PROBLEM DESCRIPTION. Check each line of the listing, and copy it if it contains the word "html".

-------

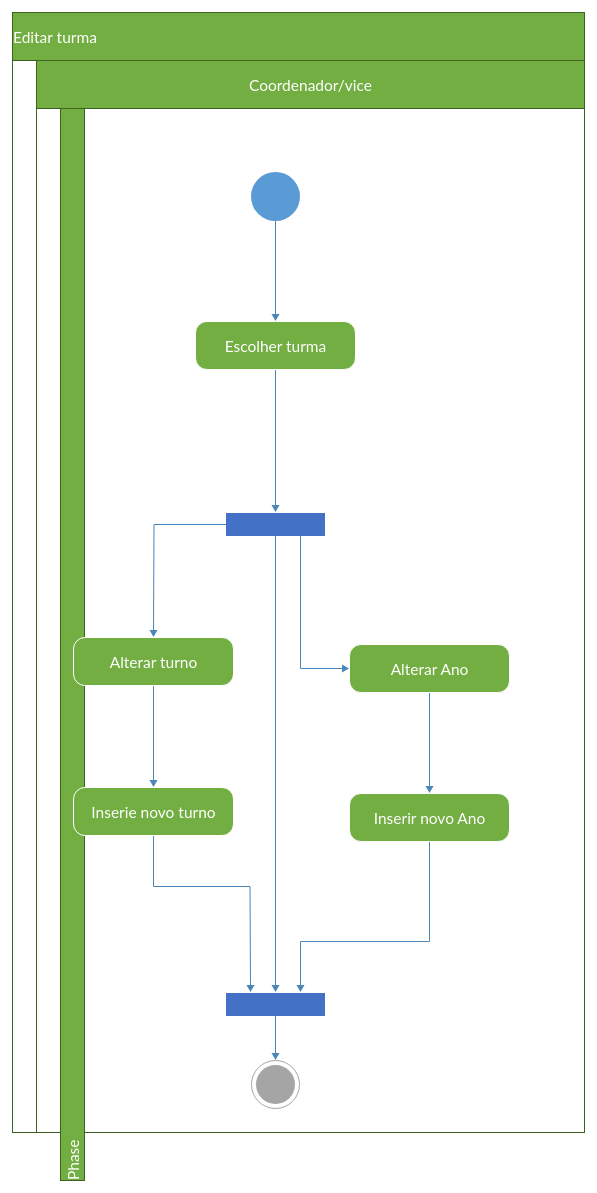
<!DOCTYPE html>
<html lang="pt">
<head>
<meta charset="utf-8">
<title>Editar turma</title>
<style>
:root {
  --green: #72ae42;
  --green-edge: #3b6123;
  --bar: #4371c6;
  --start: #5b9bd5;
  --line: #4a86b8;
  --end: #a5a5a5;
  --paper: #fff;
}
* { box-sizing: border-box; margin: 0; }
html, body { width: 597px; height: 1193px; overflow: hidden; background: var(--paper); }
.diagram {
  position: relative; width: 597px; height: 1193px;
  font: 15.5px/20px Lato, Carlito, sans-serif; color: var(--paper);
}
.pool {
  position: absolute; left: 12px; top: 12px; width: 573px; height: 1121px;
  border: 1px solid var(--green-edge);
  display: flex; flex-direction: column;
}
.pool-title {
  height: 48px; flex: none; display: flex; align-items: center;
  background: var(--green); border-bottom: 1px solid var(--green-edge);
  font-size: 15.5px; font-weight: 400;
}
.lane { flex: 1; margin-left: 23px; border-left: 1px solid var(--green-edge); }
.lane-title {
  height: 48px; display: flex; align-items: center; justify-content: center;
  background: var(--green); border-bottom: 1px solid var(--green-edge);
  font-size: 15.5px; font-weight: 400;
}
.phase {
  position: absolute; left: 60px; top: 108px; width: 25px; height: 1073px;
  background: var(--green); border: 1px solid var(--green-edge);
  display: flex; align-items: center; justify-content: flex-start;
  writing-mode: vertical-rl; transform: rotate(180deg);
}
.connectors { position: absolute; left: 0; top: 0; }
.connectors polyline { fill: none; stroke: var(--line); stroke-width: 1; }
.connectors .heads { fill: var(--line); }
.node { position: absolute; }
.action {
  width: 161px; height: 49px; border: 1px solid var(--paper); border-radius: 12px;
  background: var(--green);
  display: flex; align-items: center; justify-content: center; white-space: nowrap;
}
.bar { left: 226px; width: 99px; height: 23px; background: var(--bar); }
.start { left: 251px; top: 172px; width: 49px; height: 49px; border-radius: 50%; background: var(--start); }
.end {
  left: 251px; top: 1060px; width: 49px; height: 49px; border-radius: 50%;
  border: 1px solid var(--end); padding: 4px; background: var(--paper);
}
.end::before { content: ""; display: block; height: 100%; border-radius: 50%; background: var(--end); }
.choose { left: 195px; top: 321px; }
.change-shift { left: 73px; top: 637px; }
.new-shift { left: 73px; top: 787px; }
.change-year { left: 349px; top: 644px; }
.new-year { left: 349px; top: 793px; }
.fork { top: 513px; }
.join { top: 993px; }
</style>
</head>
<body>
<main class="diagram">
  <section class="pool">
    <h1 class="pool-title">Editar turma</h1>
    <div class="lane"><h2 class="lane-title">Coordenador/vice</h2></div>
  </section>
  <div class="phase">Phase</div>

  <div class="node start"></div>
  <div class="node action choose">Escolher turma</div>
  <div class="node bar fork"></div>
  <div class="node action change-shift">Alterar turno</div>
  <div class="node action new-shift">Inserie novo turno</div>
  <div class="node action change-year">Alterar Ano</div>
  <div class="node action new-year">Inserir novo Ano</div>
  <div class="node bar join"></div>
  <div class="node end"></div>

  <svg class="connectors" width="597" height="1193" viewBox="0 0 597 1193" aria-hidden="true">
    <defs><polygon id="head" points="-4,-7 4,-7 0,0"/></defs>
    <polyline points="275.5,221 275.5,316"/>
    <polyline points="275.5,370 275.5,507"/>
    <polyline points="226,524.5 154,524.5 153.5,632"/>
    <polyline points="275.5,536 275.5,987"/>
    <polyline points="300.5,536 300.5,668.5 344,668.5"/>
    <polyline points="153.5,686 153.5,782"/>
    <polyline points="429.5,693 429.5,788"/>
    <polyline points="153.5,836 153.5,886.5 250,886.5 250.5,987"/>
    <polyline points="429.5,842 429.5,941.5 300.5,941.5 300.5,987"/>
    <polyline points="275.5,1016 275.5,1055"/>
    <g class="heads">
      <use href="#head" x="275.5" y="321"/>
      <use href="#head" x="275.5" y="512"/>
      <use href="#head" x="153.5" y="637"/>
      <use href="#head" transform="translate(349 668.5) rotate(-90)"/>
      <use href="#head" x="153.5" y="787"/>
      <use href="#head" x="429.5" y="793"/>
      <use href="#head" x="250.5" y="992"/>
      <use href="#head" x="275.5" y="992"/>
      <use href="#head" x="300.5" y="992"/>
      <use href="#head" x="275.5" y="1060"/>
    </g>
  </svg>
</main>
</body>
</html>
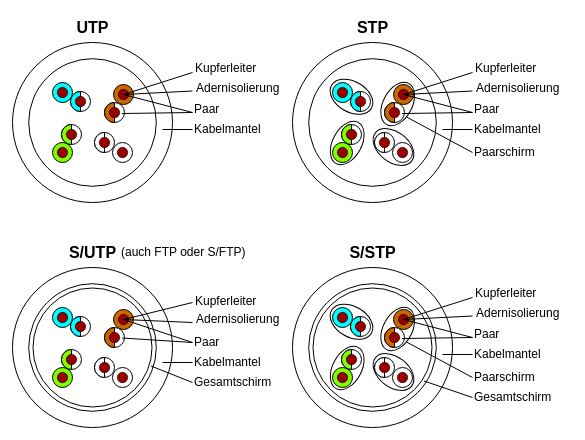
<!DOCTYPE html>
<html lang="de">
<head>
<meta charset="utf-8">
<title>Kabeltypen: UTP, STP, S/UTP, S/STP</title>
<style>
:root {
  --ink: #000;
  --paper: #fff;
  --copper: #990000;
  --blue: #00ffff;
  --orange: #cc6600;
  --green: #80ff00;
}
* { box-sizing: border-box; margin: 0; padding: 0; }
body {
  width: 585px; height: 440px; overflow: hidden;
  background: var(--paper); color: var(--ink);
  font: 12px/14px "Liberation Sans", Arial, sans-serif;
}
.cables {
  display: grid;
  grid-template-columns: 280px 305px;
  grid-template-rows: 225px 215px;
  width: 585px; height: 440px;
}
.cable { position: relative; }
.cable h2 {
  position: absolute; left: 0; top: 18px; width: 185px;
  font-size: 16px; line-height: 20px; text-align: center;
}
.note { position: absolute; left: 121px; top: 20px; white-space: nowrap; }
.drawing {
  position: absolute; left: 0; top: 0; width: 280px; height: 215px;
  fill: none; stroke: var(--ink); stroke-width: 1;
}
.symbols { position: absolute; width: 0; height: 0; }
.labels { list-style: none; }
.labels li { position: absolute; left: 194px; top: calc(var(--y) * 1px - 7px); white-space: nowrap; }
.labels .conductor { left: 195px; }
.labels .insulation { left: 196px; }
.blue { color: var(--blue); }
.orange { color: var(--orange); }
.green { color: var(--green); }
.white { color: var(--paper); }
.copper { fill: var(--copper); stroke: var(--ink); stroke-width: .6; }
</style>
</head>
<body>
<svg class="symbols" aria-hidden="true">
  <defs>
    <g id="solid-wire">
      <circle r="10" fill="currentColor"/>
      <circle class="copper" r="5.2"/>
    </g>
    <g id="striped-wire">
      <circle r="10" fill="#fff"/>
      <path d="M0-10A10 10 0 0 0 0 10Z" fill="currentColor"/>
      <circle class="copper" r="5.2"/>
    </g>
    <g id="jacket">
      <circle cx="92.5" cy="122.5" r="80"/>
      <circle cx="92.5" cy="122.5" r="63.8"/>
    </g>
    <circle id="overall-shield" cx="92.5" cy="122.5" r="59.5"/>
    <g id="pair-shields">
      <ellipse rx="23" ry="15.3" transform="translate(71.5 96.7) rotate(30)"/>
      <ellipse rx="23.4" ry="14.5" transform="translate(117.7 104) rotate(-62)"/>
      <ellipse rx="23.4" ry="14.5" transform="translate(67.2 143) rotate(-62)"/>
      <ellipse rx="23" ry="15" transform="translate(113.5 147) rotate(38)"/>
    </g>
    <g id="pairs">
      <g class="blue"><use href="#solid-wire" x="62.5" y="92.5"/><use href="#striped-wire" x="80.5" y="101.5"/></g>
      <g class="orange"><use href="#solid-wire" x="123.5" y="94.5"/><use href="#striped-wire" x="114.5" y="112.5"/></g>
      <g class="green"><use href="#solid-wire" x="62.5" y="152.5"/><use href="#striped-wire" x="71.5" y="134.5"/></g>
      <g class="white"><use href="#striped-wire" x="104.5" y="142.5"/><use href="#solid-wire" x="122.5" y="152.5"/></g>
    </g>
    <path id="leaders" d="M192.5 72.5L123.5 94.5M192.5 91L123.5 94.5M123.5 94.5L192.5 112.5L122 113.5M162.5 129.5H192.5"/>
  </defs>
</svg>

<main class="cables">
  <section class="cable">
    <h2>UTP</h2>
    <svg class="drawing" viewBox="0 0 280 215" aria-hidden="true">
      <use href="#jacket"/><use href="#pairs"/><use href="#leaders"/>
    </svg>
    <ul class="labels">
      <li class="conductor" style="--y:68">Kupferleiter</li>
      <li class="insulation" style="--y:88">Adernisolierung</li>
      <li style="--y:109">Paar</li>
      <li style="--y:129">Kabelmantel</li>
    </ul>
  </section>

  <section class="cable">
    <h2>STP</h2>
    <svg class="drawing" viewBox="0 0 280 215" aria-hidden="true">
      <use href="#jacket"/><use href="#pair-shields"/><use href="#pairs"/><use href="#leaders"/>
      <path d="M126.5 117L192.5 152.5"/>
    </svg>
    <ul class="labels">
      <li class="conductor" style="--y:68">Kupferleiter</li>
      <li class="insulation" style="--y:88">Adernisolierung</li>
      <li style="--y:109">Paar</li>
      <li style="--y:129">Kabelmantel</li>
      <li style="--y:152">Paarschirm</li>
    </ul>
  </section>

  <section class="cable">
    <h2>S/UTP</h2>
    <p class="note">(auch FTP oder S/FTP)</p>
    <svg class="drawing" viewBox="0 0 280 215" aria-hidden="true">
      <use href="#jacket"/><use href="#overall-shield"/><use href="#pairs"/>
      <path d="M192.5 77.5L123.5 94.5M192.5 97.5L123.5 94.5M123.5 94.5L192.5 117.5L122 113M162.5 137.5H192.5M151 141L192.5 157.5"/>
    </svg>
    <ul class="labels">
      <li class="conductor" style="--y:76">Kupferleiter</li>
      <li class="insulation" style="--y:94">Adernisolierung</li>
      <li style="--y:117">Paar</li>
      <li style="--y:137">Kabelmantel</li>
      <li style="--y:157">Gesamtschirm</li>
    </ul>
  </section>

  <section class="cable">
    <h2>S/STP</h2>
    <svg class="drawing" viewBox="0 0 280 215" aria-hidden="true">
      <use href="#jacket"/><use href="#overall-shield"/><use href="#pair-shields"/><use href="#pairs"/><use href="#leaders"/>
      <path d="M126.5 117L192.5 152.5M144 156L192.5 172.5"/>
    </svg>
    <ul class="labels">
      <li class="conductor" style="--y:68">Kupferleiter</li>
      <li class="insulation" style="--y:88">Adernisolierung</li>
      <li style="--y:109">Paar</li>
      <li style="--y:129">Kabelmantel</li>
      <li style="--y:152">Paarschirm</li>
      <li style="--y:172">Gesamtschirm</li>
    </ul>
  </section>
</main>
</body>
</html>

-------

COMPLETED TASK.
<!DOCTYPE html>
<html lang="pt">
html, body { width: 597px; height: 1193px; overflow: hidden; background: var(--paper); }
</html>
<!DOCTYPE html>
<html lang="de">
</html>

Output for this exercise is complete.